- Pakistan, IMF fail to reach staff-level agreement despite week’s talks.
- Fund emphasises abolition of subsidies on petroleum products.
- The IMF appreciates Pakistan’s step to increase policy to 13.75%.
DOHA: The International Monetary Fund (IMF) late Wednesday delayed the revival of the stalled $6-billion programme under the External Financing Facility (EFF) for Pakistan.
The revival was expected to bring stability to the financial markets, the fast-weakening Pakistani rupee, and the depleting foreign exchange reserves, as the government had pinned hopes on the programme’s resumption.
Pakistan failed to convince the IMF, as both sides could not reach a staff-level agreement despite week-long negotiations in Doha, Qatar, from May 18-25.

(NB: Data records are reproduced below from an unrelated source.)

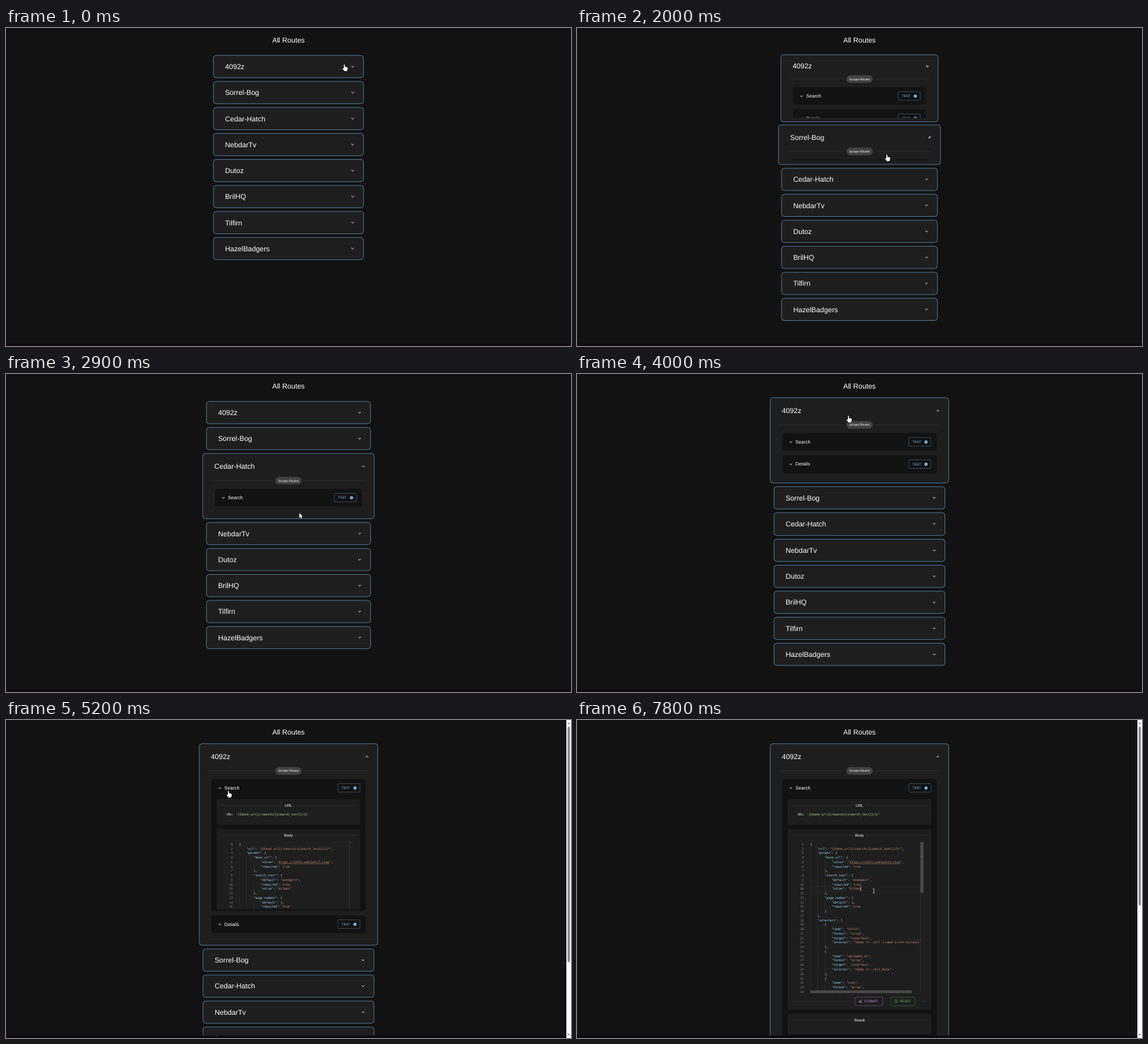
An HTML page with a canvas that plays this animation: 853 by 480 pixels, repeating every 8 s.

```html
<!DOCTYPE html>
<html lang="en">
<head>
<meta charset="utf-8">
<title>All Routes</title>
<style>
html, body { margin: 0; width: 100%; height: 100%; overflow: hidden; background: #121212; }
canvas { display: block; }
</style>
</head>
<body>
<canvas id="stage" width="853" height="480"></canvas>
<script>
const g = document.getElementById('stage').getContext('2d');
const SANS = '"Liberation Sans", Arial, sans-serif';
const MONO = '"DejaVu Sans Mono", monospace';
const LOOP = 8000, MID = 426.5;
const BLUE = '#90caf9', PANEL = '#1e1e1e', DARK = '#121212', RULE = '#343434';

const names = ['4092z', 'Sorrel-Bog', 'Cedar-Hatch', 'NebdarTv', 'Dutoz', 'BrilHQ', 'Tilfirn', 'HazelBadgers'];
const clicks = [[680, 0], [1920, 1], [2580, 2], [3771, 0]]; // time, panel opened
const searchClick = 5033, editClick = 6400, deleteKey = 7750;
const pointer = [
  [0, 512, 60, 'hand'], [250, 512, 60, 'hand'], [400, 509, 60, 'hand'], [1050, 509, 60, 'hand'],
  [1200, 505, 78, 'arrow'], [1700, 474, 177, 'hand'], [1880, 469, 196, 'hand'], [2050, 469, 196, 'hand'],
  [2400, 443, 214, 'hand'], [2650, 443, 214, 'arrow'], [2950, 443, 214, 'arrow'], [3400, 411, 77, 'arrow'],
  [3500, 411, 73, 'hand'], [3600, 411, 68, 'hand'], [4050, 411, 68, 'hand'], [4150, 395, 78, 'arrow'],
  [4320, 350, 100, 'hand'], [4500, 337, 112, 'hand'], [5350, 337, 112, 'hand'], [5450, 340, 118, 'arrow'],
  [5850, 365, 150, 'arrow'], [6000, 385, 186, 'beam'], [6400, 448, 258, 'beam'], [LOOP, 448, 258, 'beam']
];

const field = (name, selector) => ({ name, format: 'array', target: 'innerText', selector });
const path = '{{base_url}}/search/{{search_text}}/1/';
const code = JSON.stringify({
  url: path,
  params: {
    base_url: { value: 'https://1337x.unblockit.rsvp', required: true },
    search_text: { default: 'avengers', required: true, value: 'hitman' },
    page_number: { default: 1, required: true }
  },
  selectors: [
    field('title', 'tbody tr .coll-1.name a:nth-child(2)'),
    field('uploaded_on', 'tbody tr .coll-date'),
    field('size', 'tbody tr .coll-4')
  ]
}, null, 4).split('\n').slice(0, 34);

// cubic-bezier(.4, 0, .2, 1)
function ease(x) {
  if (x <= 0) return 0;
  if (x >= 1) return 1;
  let lo = 0, hi = 1, s;
  for (let i = 0; i < 18; i++) {
    s = (lo + hi) / 2;
    const r = 1 - s;
    if (1.2 * r * r * s + .6 * r * s * s + s ** 3 < x) lo = s; else hi = s;
  }
  return 3 * (1 - s) * s * s + s ** 3;
}

function text(str, x, y, size, color = '#fff', align = 'left', font = SANS) {
  g.font = `${size}px ${font}`;
  g.textAlign = align;
  g.fillStyle = color;
  g.fillText(str, x, y + size * .355);
}

function rect(x, y, w, h, r, fill, stroke, width = .8) {
  g.beginPath();
  g.roundRect(x, y, w, h, r);
  if (fill) { g.fillStyle = fill; g.fill(); }
  if (stroke) { g.strokeStyle = stroke; g.lineWidth = width; g.stroke(); }
}

function line(x1, y1, x2, y2, color = RULE, width = .6) {
  g.beginPath();
  g.moveTo(x1, y1);
  g.lineTo(x2, y2);
  g.strokeStyle = color;
  g.lineWidth = width;
  g.stroke();
}

function clipped(x, y, w, h, draw) {
  if (h <= 0) return;
  g.save();
  g.beginPath();
  g.rect(x, y, w, h);
  g.clip();
  draw();
  g.restore();
}

function chevron(x, y, turn) {
  g.save();
  g.translate(x, y);
  g.rotate(Math.PI * turn);
  g.beginPath();
  g.moveTo(-1.9, -.9);
  g.lineTo(0, .9);
  g.lineTo(1.9, -.9);
  g.strokeStyle = '#fff';
  g.lineWidth = .85;
  g.stroke();
  g.restore();
}

function button(label, x, y, w, color, edge, labelX) {
  rect(x, y - 6.5, w, 13, 1.5, null, edge, .6);
  g.letterSpacing = '.13px';
  text(label, labelX, y, 4.85, color);
  g.letterSpacing = '0px';
}

function heading(label, y) {
  line(324, y, 417, y);
  line(436, y, 529, y);
  text(label, MID, y, 5.7, '#fff', 'center');
}

function tokenColor(s) {
  if (s[0] === '"') return s.endsWith(':') ? '#9cdcfe' : '#ce9178';
  return s === 'true' ? '#ce9178' : /\d/.test(s) ? '#b5cea8' : '#dcdcdc';
}

function editor(t) {
  const cw = 2.72, x0 = 352, x1 = 518.5, top = 184, rowH = 6.755;
  const active = t < editClick ? 0 : 10;
  const deleted = t >= deleteKey;
  const rowY = i => top + 3.3 + i * rowH;

  rect(x0, rowY(active) - rowH / 2, x1 - x0, rowH, 0, null, '#2a2a2a', .7);
  code.forEach((full, i) => {
    const src = i === 10 && deleted ? full.slice(0, -1) : full;
    const y = rowY(i), indent = src.search(/\S/);
    text(i + 1, 342.3, y, 4.518, i === active ? '#d6d6d6' : '#858585', 'right', MONO);
    for (let k = 0; k < indent; k += 4)
      line(x0 + k * cw + .4, y - rowH / 2, x0 + k * cw + .4, y + rowH / 2, '#404040', .35);
    let x = x0 + indent * cw;
    for (const tok of src.trim().match(/"[^"]*"?:?|true|\d+|[^"\dt]+/g)) {
      text(tok, x, y, 4.518, tokenColor(tok), 'left', MONO);
      if (tok.startsWith('"http'))
        line(x + cw, y + 2.7, x + cw * (tok.length - 1), y + 2.7, '#ce9178', .45);
      x += tok.length * cw;
    }
    const on = deleted || Math.floor((t - editClick) / 500) % 2 === 0;
    if (i === 10 && t >= editClick && on) rect(x - .2, y - 3.3, .8, 6.6, 0, '#c8c8c8');
  });

  line(x1, top, x1, 412.5, '#3a3a3a', .5);
  if (t > 5950) {
    rect(x1, top, 4.7, 76.5, 0, '#4a4a4a');
    rect(x0, 408.4, 153.5, 4.2, 0, '#4a4a4a');
  }
  const mark = active ? 206.3 : 184.4;
  line(x1, mark, 523.2, mark, '#6a6a6a', .5);
}

function formatButtons() {
  const y = 424.8;
  line(324, y, 412, y);
  line(466.8, y - 3, 466.8, y + 3);
  line(520, y, 529, y);
  button('FORMAT', 419.7, y, 41.8, '#ce93d8', '#7a5a80', 433.7);
  button('RESET', 473.3, y, 37, '#66bb6a', '#426f45', 487.4);
  g.fillStyle = '#ce93d8';
  for (const [x, dy, s] of [[427.3, .3, 2.5], [430.1, -1.8, 1.1], [430.1, 1.9, 1.1]]) {
    g.beginPath();
    for (let k = 0; k < 8; k++) {
      const r = k % 2 ? s * .35 : s, a = k * Math.PI / 4;
      g.lineTo(x + r * Math.cos(a), y + dy + r * Math.sin(a));
    }
    g.fill();
  }
  g.beginPath();
  g.arc(481.3, y, 2.3, -2.7, 2.9);
  g.moveTo(481.3, y - 1.3);
  g.lineTo(481.3, y + .2);
  g.lineTo(482.3, y + .8);
  g.strokeStyle = '#66bb6a';
  g.lineWidth = .65;
  g.stroke();
}

function searchDetails(t) {
  rect(318, 119.5, 217, 39, 2.5, PANEL);
  heading('URL', 129);
  text('URL: ', 333, 142.6, 4.63, '#f0f0f0', 'left', MONO);
  text(`'${path}'`, 347, 142.6, 4.63, '#c9e89a', 'left', MONO);
  rect(318, 164.5, 217, 272.5, 2.5, PANEL);
  heading('Body', 174);
  clipped(330, 184, 193.3, 228.6, () => editor(t));
  formatButtons();
  rect(318, 443.5, 217, 31, 2.5, PANEL);
  heading('Result', 452.7);
}

function routeRow(label, x, y, w, extra, turn, t) {
  const right = x + w, mid = y + 13.7;
  rect(x, y, w, 27.4 + extra, 3.5, DARK, '#242424', .5);
  chevron(x + 13, mid + .3, turn);
  text(label, x + 20, mid - .2, 7.2);
  button('TEST', right - 42.3, mid, 33.4, BLUE, '#4c6a82', right - 36.6);
  g.fillStyle = BLUE;
  g.beginPath();
  g.arc(right - 16.3, mid + .2, 2.4, 0, 7);
  g.fill();
  g.fillStyle = '#40617c';
  g.beginPath();
  g.arc(right - 16.3, mid + .2, .85, 0, 7);
  g.fill();
  if (extra > 0) clipped(x, y, w, 24.4 + extra, () => {
    g.translate(0, y - 88.8);
    searchDetails(t);
  });
}

function openness(i, t, dur) {
  return clicks.reduce((sum, [at, panel], k) => {
    if (panel !== i) return sum;
    const end = clicks[k + 1];
    return sum + ease((t - at) / dur) - (end ? ease((t - end[0]) / dur) : 0);
  }, 0);
}

// Draws the accordion list and returns the page height.
function panels(t) {
  const left = 313.2 - 5.25 * clicks.slice(1).reduce((s, [at]) => s + ease((t - at) / 150), 0);
  const extraAll = 371 * ease((t - searchClick) / 500);
  const gap = 5.65;
  let y = 35.75, last = 0;
  names.forEach((name, i) => {
    const rows = i ? ['Search'] : ['Search', 'Details'];
    const open = openness(i, t, 150), grow = 5.4 * open;
    const body = openness(i, t, i ? 270 : 301) * (26 + 33.5 * rows.length);
    const extra = i ? 0 : extraAll;
    const margin = gap * (1 - open);
    y += Math.max(last, margin);
    last = margin;
    const x = left - gap * open, w = 2 * (MID - x), h = 33.6 + grow + body + extra;
    rect(x, y, w, h, 4, PANEL, '#5d88aa');
    text(name, x + 17.5, y + 16.8 + grow / 2, 10.75);
    chevron(x + w - 16.4, y + 16.8 + grow / 2, open);
    if (body > .1) clipped(x, y, w, h - 6, () => {
      const rule = y + 35.6 + grow;
      line(x + 12.5, rule, 403, rule);
      line(450, rule, x + w - 12.5, rule);
      rect(406.6, rule - 5.7, 39.8, 11.4, 5.7, '#424242');
      text('Scrape Routes', MID, rule, 4.75, '#fff', 'center');
      rows.forEach((label, j) => routeRow(label, x + 18, y + 47.6 + grow + j * (33.5 + extra), w - 36,
        j ? 0 : extra, j || i ? 0 : ease((t - searchClick) / 150), t));
    });
    y += h;
  });
  return y + last + 6;
}

function scrollbar(pageHeight) {
  if (pageHeight <= 480) return;
  rect(846, 0, 7, 480, 0, '#fcfcfc');
  rect(847.8, 10, 3.6, 464 * 480 / pageHeight, 1.8, '#8b8b8b');
  g.fillStyle = '#8b8b8b';
  for (const [y, d] of [[5, 1], [475, -1]]) {
    g.beginPath();
    g.moveTo(849.6, y - 1.4 * d);
    g.lineTo(851.6, y + 1.2 * d);
    g.lineTo(847.6, y + 1.2 * d);
    g.fill();
  }
}

const shapes = {
  hand: new Path2D('M-2-4.2q0-.9.75-.9t.75.9V-1.4q1.8 0 3.8.8.7.3.6 1.2l-.5 2.6-.7 1.7h-3.8L-3.7 1.7Q-4.1.9-3.4.6T-2 1.5Z'),
  arrow: new Path2D('M-.2-4.2V3.3L1.5 1.8 2.7 4.4 3.9 3.8 2.7 1.3H5Z'),
  beam: new Path2D('M-1.4-3.2Q0-3.2 0-2.6Q0-3.2 1.4-3.2M0-2.8V2.8M-1.4 3.2Q0 3.2 0 2.6Q0 3.2 1.4 3.2')
};

function drawPointer(t) {
  const k = pointer.findIndex(p => p[0] > t);
  const [t0, x0, y0, kind] = pointer[k - 1], [t1, x1, y1] = pointer[k];
  const f = (t - t0) / (t1 - t0);
  g.save();
  g.translate(x0 + (x1 - x0) * f, y0 + (y1 - y0) * f);
  g.strokeStyle = kind === 'beam' ? '#d8d8d8' : '#000';
  g.lineWidth = .7;
  g.stroke(shapes[kind]);
  if (kind !== 'beam') {
    g.fillStyle = '#fff';
    g.fill(shapes[kind]);
  }
  g.restore();
}

function frame() {
  const t = performance.now() % LOOP;
  g.textRendering = 'geometricPrecision';
  rect(0, 0, 853, 480, 0, DARK);
  text('All Routes', MID, 18, 10.75, '#fff', 'center');
  const height = panels(t);
  rect(0, 476.3, 853, 3.7, 0, '#0f0a0c');
  scrollbar(height);
  drawPointer(t);
  requestAnimationFrame(frame);
}
frame();
</script>
</body>
</html>
```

The Fund, in a statement, has emphasised the abolition of subsidies on petroleum products and electricity, among other conditions, as a prerequisite for the programme’s revival.
Following the conclusion of the talks, IMF Mission Chief for Pakistan, Nathan Porter, said the Fund held constructive discussions with the Pakistani officials, which aimed at reaching an agreement on policies and reforms.
“Mission has held highly-constructive discussions with Pakistani authorities aimed at reaching an agreement on policies and reforms that would lead to the conclusion of the pending seventh review of the authorities’ reform programme, which is supported by an IMF Extended Fund Facility arrangement.”
The PSX and the rupee have both come under pressure over the past week as the government has failed to take decisive economic decisions, most prominent among which is a reversal of fuel subsidies.
Analysts and experts have linked the economic pressure to uncertainty over the continuation of the IMF loan programme coupled with a rising oil import bill and widening trade deficit.